I expect my advertisers to implement specific product features that I am responsible for such as create a text ad or add tracking to their website pages. I also write content within Google AdWords itself such as the pop-up alerts that let them know there’s a new product feature for them to try out. I most likely wrote the text they see on buttons, tabs, fields, or other texts to help advertisers navigate their way around Google AdWords.
Example 2: Writing for financial professionals
At my previous role with MSRB - a financial regulatory agency, I had several audiences, but I’ll touch on one specifically - dealers who need to disclose financial information about their dealings. I’m talking about municipal bond type deals, not drug deals LOL.
The municipal securities dealers need instructions on how to submit their data so that they are compliant with the rules set by MSRB. The software product to make those submissions is called EMMA.
I created a series of instructions in video form because the manuals were quite long and cumbersome.

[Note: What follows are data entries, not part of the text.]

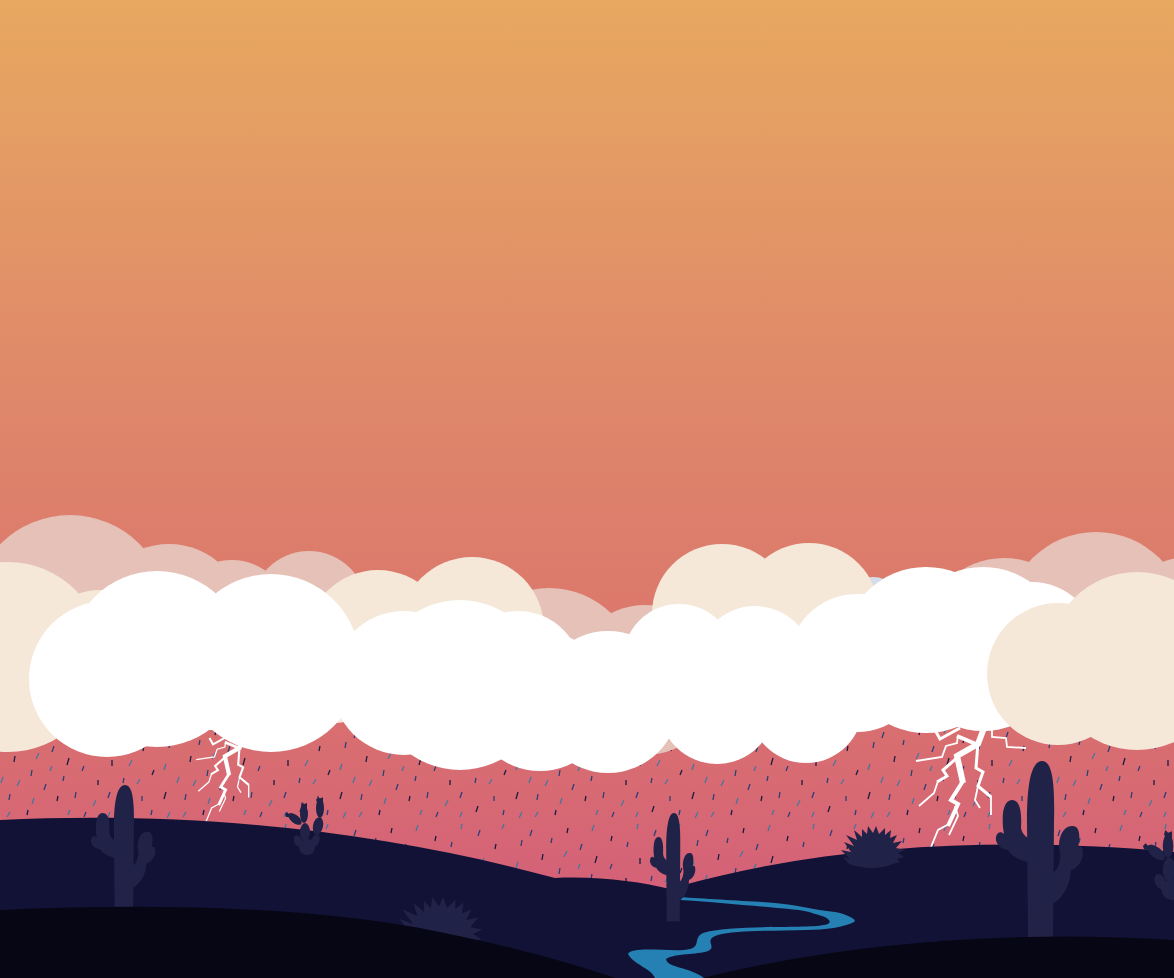
<!DOCTYPE html>
<html lang="en">
<head>
<meta charset="utf-8">
<title>Desert storm at dusk</title>
<style>
:root {
  --sky-top: #e7a860;
  --sky-mid: #de846b;
  --sky-low: #d46078;
  --cloud-far: #e6c1b7;
  --cloud-mid: #f5e8d8;
  --cloud-near: #ffffff;
  --cloud-peek: #d3dce8;
  --hill-back: #121237;
  --hill-front: #070615;
  --plant: #212247;
  --river: #2581b3;
  --rain-dark: #171a42;
  --rain-navy: #2b3e78;
  --rain-blue: #47749f;
}
html, body { margin: 0; height: 100%; overflow: hidden; }
svg { display: block; width: 1174px; height: 978px; }
.cloud-far { fill: var(--cloud-far); }
.cloud-mid { fill: var(--cloud-mid); }
.cloud-near { fill: var(--cloud-near); }
.plant { fill: var(--plant); }
.bolt { fill: none; stroke: #fff; stroke-linejoin: miter; }
.drops { fill: none; stroke-width: 1.3; }
</style>
</head>
<body>
<svg viewBox="0 0 1174 978" role="img" aria-label="Thunderstorm over a desert with cacti and a river at sunset">
  <defs>
    <linearGradient id="sky" x1="0" y1="0" x2="0" y2="1">
      <stop offset="0" stop-color="var(--sky-top)"/>
      <stop offset=".45" stop-color="var(--sky-mid)"/>
      <stop offset=".66" stop-color="#db766c"/>
      <stop offset=".92" stop-color="var(--sky-low)"/>
    </linearGradient>

    <pattern id="rain" width="176" height="98" patternUnits="userSpaceOnUse" y="722">
      <g class="drops">
        <path stroke="var(--rain-dark)" d="M15 34l-1 6M40 8l-1 5M69 36l-2 7M112 38v6M144 24l-1 5M166 70l-2 7M98 58v5M58 74l-1 5M28 88l-1 5M126 84l-2 6M84 16l-1 5M154 48l-2 5"/>
        <path stroke="var(--rain-navy)" d="M4 10l-2 6M24 18l-1 5M54 24l-2 6M100 22l-1 5M128 10l-2 6M170 20l-1 6M32 48l-1 6M84 44l-2 5M124 56l-1 5M46 62l-2 6M10 72l-1 6M76 70l-1 6M110 70l-2 6M142 74v5M86 90l-2 5M152 88l-1 5M64 54l-1 5"/>
        <path stroke="var(--rain-blue)" d="M66 5l-2 6M110 4l-1 5M152 4l-2 5M39 31l-3 6M132 38l-3 6M166 42l-2 6M52 44l-2 5M3 55l-2 6M20 58l-3 6M140 57l-3 5M34 76l-2 6M96 78l-3 6M10 90l-3 5M70 88l-2 5M110 90l-2 5M170 90l-3 6"/>
      </g>
    </pattern>

    <g id="lightning" class="bolt">
      <path stroke-width="6" d="M984 728L978 744L957 756L963 783"/>
      <path stroke-width="4" d="M976 744L957 736M963 781L951 800L958 804L948 826"/>
      <path stroke-width="3" d="M960 728L940 739L935 730M978 742L976 768L983 772L978 786L991 797M958 757L943 770L947 776L937 782"/>
      <path stroke-width="1.8" d="M958 735L957 743L946 746L942 757L916 761M938 781L934 793L919 806M949 824L938 830L929 852M955 806L958 816L949 835M991 796V815M978 786L975 800L980 808M992 726V737L1006 738L1007 747L1026 748"/>
    </g>

    <g id="saguaro">
      <path d="M-14 176L-15 60C-15 20-10 0 0 0S13 20 12 60L11 176Z"/>
      <path d="M-12 102C-26 98-31 94-34 89C-42 88-47 82-46 76C-45 71-41 70-38 73C-41 56-39 39-30 39C-22 39-20 51-21 67C-20 73-16 76-12 78Z"/>
      <path d="M9 144C23 136 28 123 29 109C36 107 41 99 41 92C41 86 38 84 36 87C39 74 37 65 31 65C22 64 17 75 17 84C17 89 19 93 18 98C17 105 14 111 9 113Z"/>
    </g>

    <path id="agave" d="M-24 38L-30 31L-23 33L-32 24L-22 26L-29 16L-19 20L-27 9L-16 14L-19 4L-11 11L-11 3L-6 8L-5 0L0 7L3 0L6 8L12 2L12 9L18 4L17 12L24 9L20 17L29 15L23 22L32 24L25 27L31 31L24 33L27 36L20 38Q0 46-24 38Z"/>

    <g id="prickly-pear">
      <ellipse cx="0" cy="-8" rx="8" ry="8"/>
      <ellipse cx="-9" cy="-14" rx="4" ry="6" transform="rotate(-24 -9 -14)"/>
      <ellipse cx="8" cy="-14" rx="4" ry="7" transform="rotate(28 8 -14)"/>
      <ellipse cx="-2" cy="-23" rx="5" ry="9"/>
      <ellipse cx="-3" cy="-41" rx="4" ry="9"/>
      <ellipse cx="-12" cy="-36" rx="4" ry="8" transform="rotate(-52 -12 -36)"/>
      <ellipse cx="11" cy="-29" rx="5" ry="9" transform="rotate(12 11 -29)"/>
      <ellipse cx="13" cy="-47" rx="4" ry="10"/>
      <path d="M-22 -41l2-2 2 2 3-1v4h-6zM-6 -50l1-3 2 2 3-1v5h-5zM9 -55l2-3 2 2 3-2v5h-6z"/>
    </g>
  </defs>

  <rect id="backdrop" width="1174" height="978" fill="url(#sky)"/>
  <rect id="rainfall" y="720" width="1174" height="180" fill="url(#rain)"/>

  <g id="storm-bolts">
    <use href="#lightning"/>
    <use href="#lightning" transform="translate(-445 227) scale(.7)"/>
  </g>

  <g id="far-clouds" class="cloud-far">
    <circle cx="70" cy="613" r="98"/>
    <circle cx="169" cy="620" r="76"/>
    <circle cx="232" cy="618" r="58"/>
    <circle cx="309" cy="609" r="58"/>
    <circle cx="549" cy="677" r="89"/>
    <circle cx="645" cy="680" r="75"/>
    <circle cx="655" cy="700" r="52"/>
    <circle cx="1004" cy="638" r="80"/>
    <circle cx="1096" cy="622" r="90"/>
    <circle cx="1190" cy="637" r="80"/>
  </g>

  <circle cx="873" cy="607" r="30" fill="var(--cloud-peek)"/>

  <g id="middle-clouds" class="cloud-mid">
    <circle cx="8" cy="657" r="95"/>
    <circle cx="100" cy="655" r="65"/>
    <circle cx="335" cy="674" r="49"/>
    <circle cx="378" cy="642" r="72"/>
    <circle cx="472" cy="629" r="72"/>
    <circle cx="722" cy="614" r="70"/>
    <circle cx="809" cy="613" r="70"/>
  </g>

  <g id="near-clouds" class="cloud-near">
    <circle cx="107" cy="679" r="78"/>
    <circle cx="157" cy="659" r="88"/>
    <circle cx="271" cy="663" r="89"/>
    <rect x="200" y="630" width="80" height="100"/>
    <rect x="330" y="650" width="620" height="68"/>
    <circle cx="404" cy="683" r="72"/>
    <circle cx="460" cy="685" r="85"/>
    <circle cx="518" cy="675" r="64"/>
    <circle cx="540" cy="701" r="70"/>
    <circle cx="608" cy="702" r="71"/>
    <circle cx="679" cy="660" r="56"/>
    <circle cx="717" cy="706" r="58"/>
    <circle cx="755" cy="664" r="58"/>
    <circle cx="806" cy="706" r="57"/>
    <circle cx="857" cy="663" r="69"/>
    <circle cx="926" cy="650" r="83"/>
    <circle cx="983" cy="649" r="82"/>
    <circle cx="1032" cy="647" r="65"/>
  </g>

  <g id="right-cloud" class="cloud-mid">
    <circle cx="1058" cy="674" r="71"/>
    <circle cx="1137" cy="661" r="89"/>
  </g>

  <path id="back-hills" fill="var(--hill-back)" d="M0 820C200 810 390 833 555 878C600 876 640 882 670 889L680 886C840 841 1020 838 1174 852V978H0Z"/>

  <path id="river" fill="var(--river)" d="M680 897C705 899 750 901 775 903C800 905 812 910 835 912C847 914 858 920 854 922C845 927 825 930 806 930C775 931 735 930 718 935C702 940 718 947 708 951C697 955 675 953 666 959C667 968 690 967 704 978H655C651 968 634 965 628 954C632 945 676 953 690 949C701 946 693 938 703 933C730 924 805 929 824 925C835 923 829 917 815 914C802 909 785 909 768 907C740 905 705 901 680 900Z"/>

  <g id="plants" class="plant">
    <use href="#saguaro" transform="translate(125 785) scale(.74 .72)"/>
    <use href="#saguaro" transform="translate(674 813) scale(.52 .615)"/>
    <use href="#prickly-pear" x="307" y="855"/>
    <use href="#agave" x="873" y="826"/>
    <use href="#agave" transform="translate(439 897) scale(1.36)"/>
    <use href="#prickly-pear" transform="translate(1172 900) scale(1.32)"/>
    <use href="#saguaro" transform="translate(1042 761)"/>
  </g>

  <g id="front-hills" fill="var(--hill-front)">
    <path d="M0 910C180 902 340 908 468 938C530 951 575 965 616 978H0Z"/>
    <path d="M703 978C850 941 1020 930 1174 940V978Z"/>
  </g>
</svg>
</body>
</html>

The goal was to help them through the process so that they can continue issuing deals according to the regulations. If that was a bit over your head, maybe this will help.

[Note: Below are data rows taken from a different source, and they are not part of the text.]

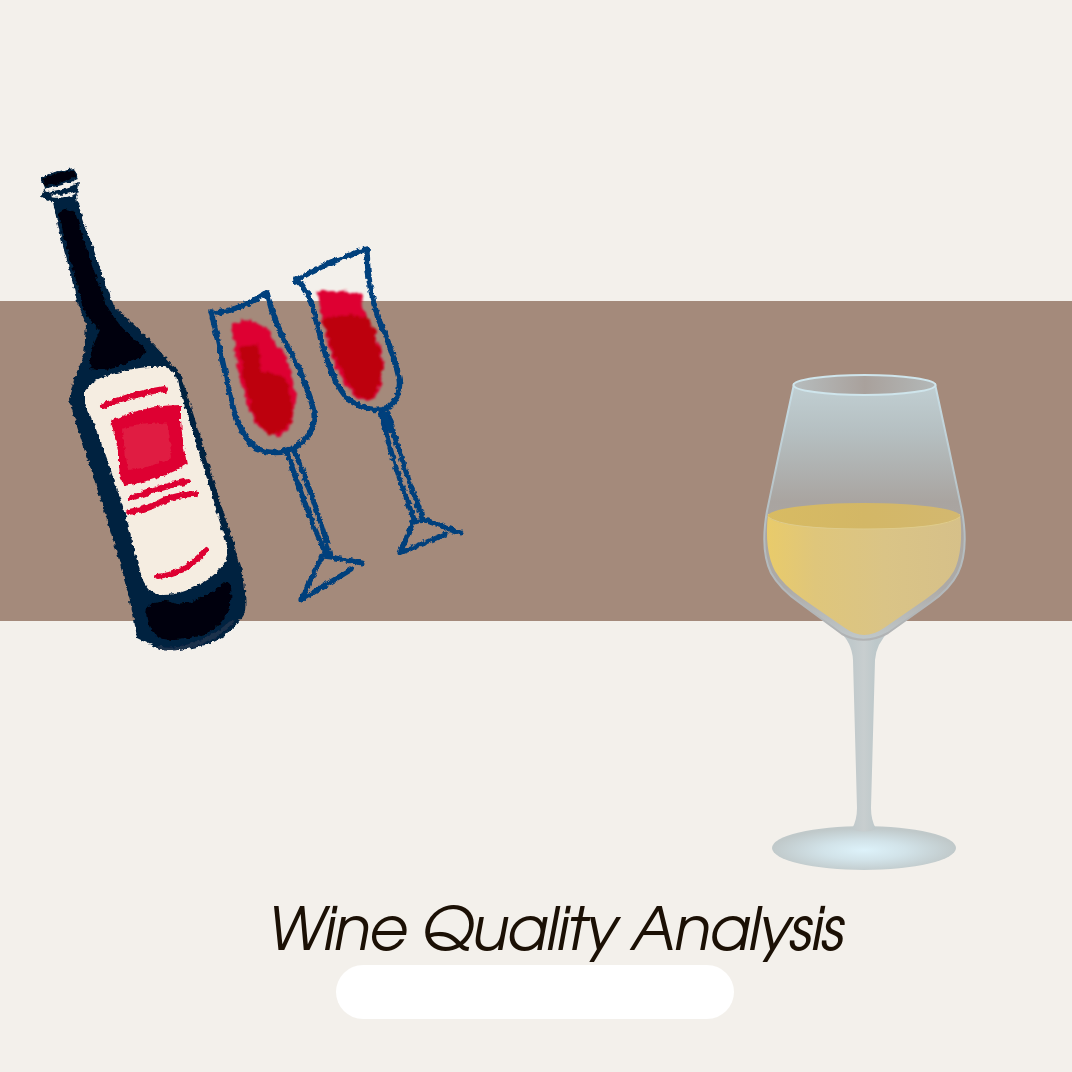
<!DOCTYPE html>
<html lang="en">
<head>
<meta charset="utf-8">
<title>Wine Quality Analysis</title>
<style>
:root {
  --paper: #f3f0eb;
  --band: #a48a7b;
  --ink: #1b1005;
  --pill: #ffffff;
  --navy: #04203f;
  --night: #000008;
  --line-blue: #043f7c;
  --label: #f5ede1;
  --red: #de0433;
  --deep-red: #bd0009;
}
* { margin: 0; padding: 0; box-sizing: border-box; }
html, body { width: 1072px; height: 1072px; overflow: hidden; }
.poster { position: relative; width: 1072px; height: 1072px; overflow: hidden; background: var(--paper); }
.band { position: absolute; left: 0; top: 301px; width: 1072px; height: 320px; background: var(--band); }
.drawings { position: absolute; inset: 0; display: block; }
.pill { position: absolute; left: 336px; top: 965px; width: 398px; height: 54px; border-radius: 27px; background: var(--pill); }
.title {
  position: absolute; left: 267px; top: 890px;
  font: italic 400 60px/0 "TeX Gyre Adventor", "Lato", sans-serif;
  letter-spacing: -1.6px; white-space: nowrap; color: var(--ink);
}
.title::before { content: ""; display: inline-block; height: 60px; }
.navy { fill: var(--navy); }
.night { fill: var(--night); }
.label { fill: var(--label); }
.red { fill: var(--red); }
.deep-red { fill: var(--deep-red); }
.stroke { fill: none; stroke-linecap: round; stroke-linejoin: round; }
.red-stroke { stroke: var(--red); stroke-width: 6; }
.blue-stroke { stroke: var(--line-blue); stroke-width: 5.5; }
</style>
</head>
<body>
<main class="poster">
  <div class="band"></div>

  <svg class="drawings" width="1072" height="1072" viewBox="0 0 1072 1072" role="img" aria-label="A wine bottle, two flutes of red wine and a glass of white wine">
    <defs>
      <filter id="brush" x="-5%" y="-5%" width="110%" height="110%">
        <feTurbulence type="fractalNoise" baseFrequency="0.22" numOctaves="2" seed="4" result="grain"/>
        <feDisplacementMap in="SourceGraphic" in2="grain" scale="5" xChannelSelector="R" yChannelSelector="G"/>
      </filter>
      <filter id="soft" x="-10%" y="-10%" width="120%" height="120%">
        <feTurbulence type="fractalNoise" baseFrequency="0.15" numOctaves="2" seed="9" result="grain"/>
        <feDisplacementMap in="SourceGraphic" in2="grain" scale="8" xChannelSelector="R" yChannelSelector="G"/>
        <feGaussianBlur stdDeviation="1"/>
      </filter>
      <linearGradient id="bowl-glass" x1="0" y1="375" x2="0" y2="640" gradientUnits="userSpaceOnUse">
        <stop offset="0" stop-color="#c3d2d6"/>
        <stop offset="0.22" stop-color="#b5bfc1"/>
        <stop offset="0.48" stop-color="#a9a4a0"/>
        <stop offset="0.8" stop-color="#adaaa7"/>
        <stop offset="1" stop-color="#c0c8ca"/>
      </linearGradient>
      <linearGradient id="bowl-edge" x1="0" y1="375" x2="0" y2="640" gradientUnits="userSpaceOnUse">
        <stop offset="0" stop-color="#c9e0e8"/>
        <stop offset="0.5" stop-color="#b6c1c5"/>
        <stop offset="1" stop-color="#b1b3b4"/>
      </linearGradient>
      <linearGradient id="mouth" x1="794" y1="0" x2="936" y2="0" gradientUnits="userSpaceOnUse">
        <stop offset="0" stop-color="#b6bcbd"/>
        <stop offset="0.5" stop-color="#a9a19c"/>
        <stop offset="1" stop-color="#b3b8b8"/>
      </linearGradient>
      <linearGradient id="white-wine" x1="766" y1="0" x2="963" y2="0" gradientUnits="userSpaceOnUse">
        <stop offset="0" stop-color="#e9cb6a"/>
        <stop offset="0.25" stop-color="#dfc67b"/>
        <stop offset="0.6" stop-color="#dac486"/>
        <stop offset="1" stop-color="#d6c089"/>
      </linearGradient>
      <linearGradient id="wine-top" x1="766" y1="0" x2="963" y2="0" gradientUnits="userSpaceOnUse">
        <stop offset="0" stop-color="#d8bb62"/>
        <stop offset="0.5" stop-color="#d3b766"/>
        <stop offset="1" stop-color="#d3b870"/>
      </linearGradient>
      <linearGradient id="stem" x1="852" y1="0" x2="876" y2="0" gradientUnits="userSpaceOnUse">
        <stop offset="0" stop-color="#c0c9cb"/>
        <stop offset="0.5" stop-color="#c8cecf"/>
        <stop offset="1" stop-color="#bdc8ca"/>
      </linearGradient>
      <radialGradient id="foot" cx="0.5" cy="0.55" r="0.5">
        <stop offset="0" stop-color="#ddf2fa"/>
        <stop offset="0.45" stop-color="#d2e3e9"/>
        <stop offset="1" stop-color="#c0c9ca"/>
      </radialGradient>
    </defs>

    <g id="bottle" filter="url(#brush)">
      <path class="navy" d="M41 178 Q56 170 74 168 L77 176 Q80 182 78 190 L76 198 Q96 258 114 306 L147 337 L173 366 Q182 371 184 384 C201 438 222 510 241 566 Q247 590 245 612 Q232 636 205 645 Q178 653 157 648 L137 638 C132 590 93 478 69 400 Q72 380 84 356 L86 324 L77 302 C71 272 60 238 53 202 L41 196 L45 188 Z"/>
      <path class="stroke" d="M47 190 Q64 188 78 181" stroke="#f3f0eb" stroke-width="4"/>
      <path class="stroke" d="M53 196 Q66 197 75 193" stroke="#f3f0eb" stroke-width="3"/>
      <path class="night" d="M43 179 Q58 171 73 170 L76 177 Q60 184 45 186 Z"/>
      <path class="night" d="M58 214 Q66 206 75 212 Q90 262 106 304 Q118 328 145 348 Q147 358 132 361 Q108 373 91 369 Q86 360 100 330 Q82 314 81 298 Z"/>
      <path class="night" d="M147 607 Q158 596 177 604 Q204 601 224 583 Q233 578 231 602 Q226 624 205 634 Q174 644 158 637 Q144 626 147 607 Z"/>
      <path class="stroke" d="M160 648 Q182 651 206 640 Q222 632 232 622" stroke="#1c304c" stroke-width="4"/>
      <path class="label" d="M85 391 Q92 380 110 375 Q140 365 165 367 Q176 370 178 384 Q195 440 213 498 L228 549 Q228 566 208 579 Q184 595 164 595 Q149 595 142 578 Q134 552 128 524 Q108 455 85 403 Z"/>
      <path class="red" d="M111 421 Q144 405 181 405 Q180 432 187 464 Q165 479 124 486 Q118 476 119 455 Z"/>
      <path d="M122 430 Q145 420 168 424 L172 458 Q150 468 128 470 Z" fill="#e22449" opacity="0.7"/>
      <path class="stroke red-stroke" d="M103 406 Q132 394 165 389"/>
      <path class="stroke red-stroke" d="M131 498 Q158 488 188 481" stroke-width="5"/>
      <path class="stroke red-stroke" d="M129 512 Q146 510 165 500 Q180 494 195 494"/>
      <path class="stroke red-stroke" d="M157 577 Q184 575 206 550"/>
    </g>

    <g id="left-flute">
      <g filter="url(#soft)">
        <path class="red" d="M231 322 L249 320 L265 325 Q272 342 284 352 Q294 378 296 402 Q294 426 279 437 Q262 434 254 420 Q241 390 236 360 Z"/>
        <path class="deep-red" d="M240 347 L258 344 L261 371 L284 377 Q296 402 291 420 Q283 436 270 434 Q254 424 251 404 Q242 380 240 347 Z"/>
      </g>
      <g class="stroke blue-stroke" filter="url(#brush)">
        <path d="M211 311 Q222 358 231 400 Q241 438 257 449 Q282 459 304 441 Q316 428 314 412 Q308 384 291 353 Q273 320 267 293"/>
        <path d="M217 313 Q242 309 266 293"/>
        <path d="M287 452 Q304 504 325 553 M294 449 Q318 508 330 555" stroke-width="5"/>
        <path d="M362 563 L331 557 L322 556 L301 600 L352 569" stroke-width="5"/>
      </g>
    </g>

    <g id="right-flute">
      <g filter="url(#soft)">
        <path class="red" d="M318 291 L334 290 L360 294 Q365 316 376 334 Q384 354 383 376 Q378 400 366 401 Q348 395 341 378 Q323 340 318 291 Z"/>
        <path class="deep-red" d="M323 320 Q344 314 367 316 Q381 340 382 372 Q379 394 368 400 Q349 392 344 374 Q330 352 323 320 Z"/>
      </g>
      <g class="stroke blue-stroke" filter="url(#brush)">
        <path d="M296 279 Q308 288 315 316 C324 352 332 380 346 397 Q366 415 389 407 Q402 396 399 378 Q393 350 378 318 Q367 284 367 250"/>
        <path d="M295 281 Q329 261 367 249"/>
        <path d="M381 413 Q394 468 414 519 M388 413 Q403 468 423 518" stroke-width="5"/>
        <path d="M384 415 L390 428" stroke-width="8"/>
        <path d="M461 533 L425 520 L413 522 L400 553 L446 534" stroke-width="5"/>
      </g>
    </g>

    <g id="white-wine-glass">
      <ellipse cx="864" cy="848" rx="92" ry="22" fill="url(#foot)"/>
      <path d="M838 630 Q852 642 853 660 L857 808 Q857 820 852 829 Q864 834 876 829 Q871 820 871 808 L875 660 Q876 644 890 630 Z" fill="url(#stem)"/>
      <path d="M794 384 Q780 448 767 511 Q760 550 771 573 Q780 589 800 603 L842 634 Q864 646 888 633 L930 603 Q950 589 958 573 Q969 550 962 511 Q949 448 935 384 Z" fill="url(#bowl-glass)" stroke="url(#bowl-edge)" stroke-width="2"/>
      <path d="M768 514 Q764 550 775 571 Q783 585 803 599 L845 628 Q864 642 884 628 L926 599 Q946 585 954 571 Q964 550 960 514 Z" fill="url(#white-wine)"/>
      <ellipse cx="864" cy="516" rx="96" ry="13" fill="url(#wine-top)"/>
      <path class="stroke" d="M768 517 Q784 529 864 529 Q944 529 960 517" stroke="#dfcc8c" stroke-width="1"/>
      <ellipse cx="864.5" cy="385" rx="71" ry="10" fill="url(#mouth)" stroke="#cfe5ec" stroke-width="2"/>
    </g>
  </svg>

  <div class="pill"></div>
  <h1 class="title">Wine Quality Analysis</h1>
</main>
</body>
</html>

Example 3: Writing for mobile app developers
If you have the Google maps app on your phone, chances are you've seen a Lyft or Uber icon within the app.
Well, in order for that to happen, developers had to figure out how to integrate their codes so that people can call a Lyft or Uber with just a tap when they search for a destination in the Google maps app.
So, to learn how to integrate their codes, developers need instructions on how to do so. They won't typically find it in a help center article, but they're usually housed in their APIs (application program interface).
As a technical writer, you help write those instructions. You help developers figure out what they need to make their apps integrate and work. Make sense?
Do you have to be an expert in the product?
As you can see, these examples span across very different products and industries. I don’t have a background in online advertising, financial services, or mobile app development, but I am able to learn and apply core technical writing skills to create the right type of content for my audience.
No matter what product you’re writing about, your focus is on who your audience is and how you can help them achieve a specific goal. Don’t fret, 9 times out of 10, you’re not creating content out of thin air. You get to collaborate with developers, product managers, designers, and other experts who can help you create the best content possible for your audience.
Job titles may vary
These are just samplings of what you can do as a writer in Tech. In my mind, tech writing is all about writing content that helps people understand and use a product or service. It could be the next high-tech refrigerator, project management software, or food delivery app.
Your goal as a technical writer, content strategist, website copywriter, UX/UI writer, whatever your title may be, is to make that user experience as easy and seamless as possible with the power of words.
Here's a fun exercise where you get to pretend to be a tech writer for Google or Apple. Give it a shot!
Still have questions about what tech writing is all about? Sign up for my free e-course where I dish about what these type of roles are like, how much they earn, and more.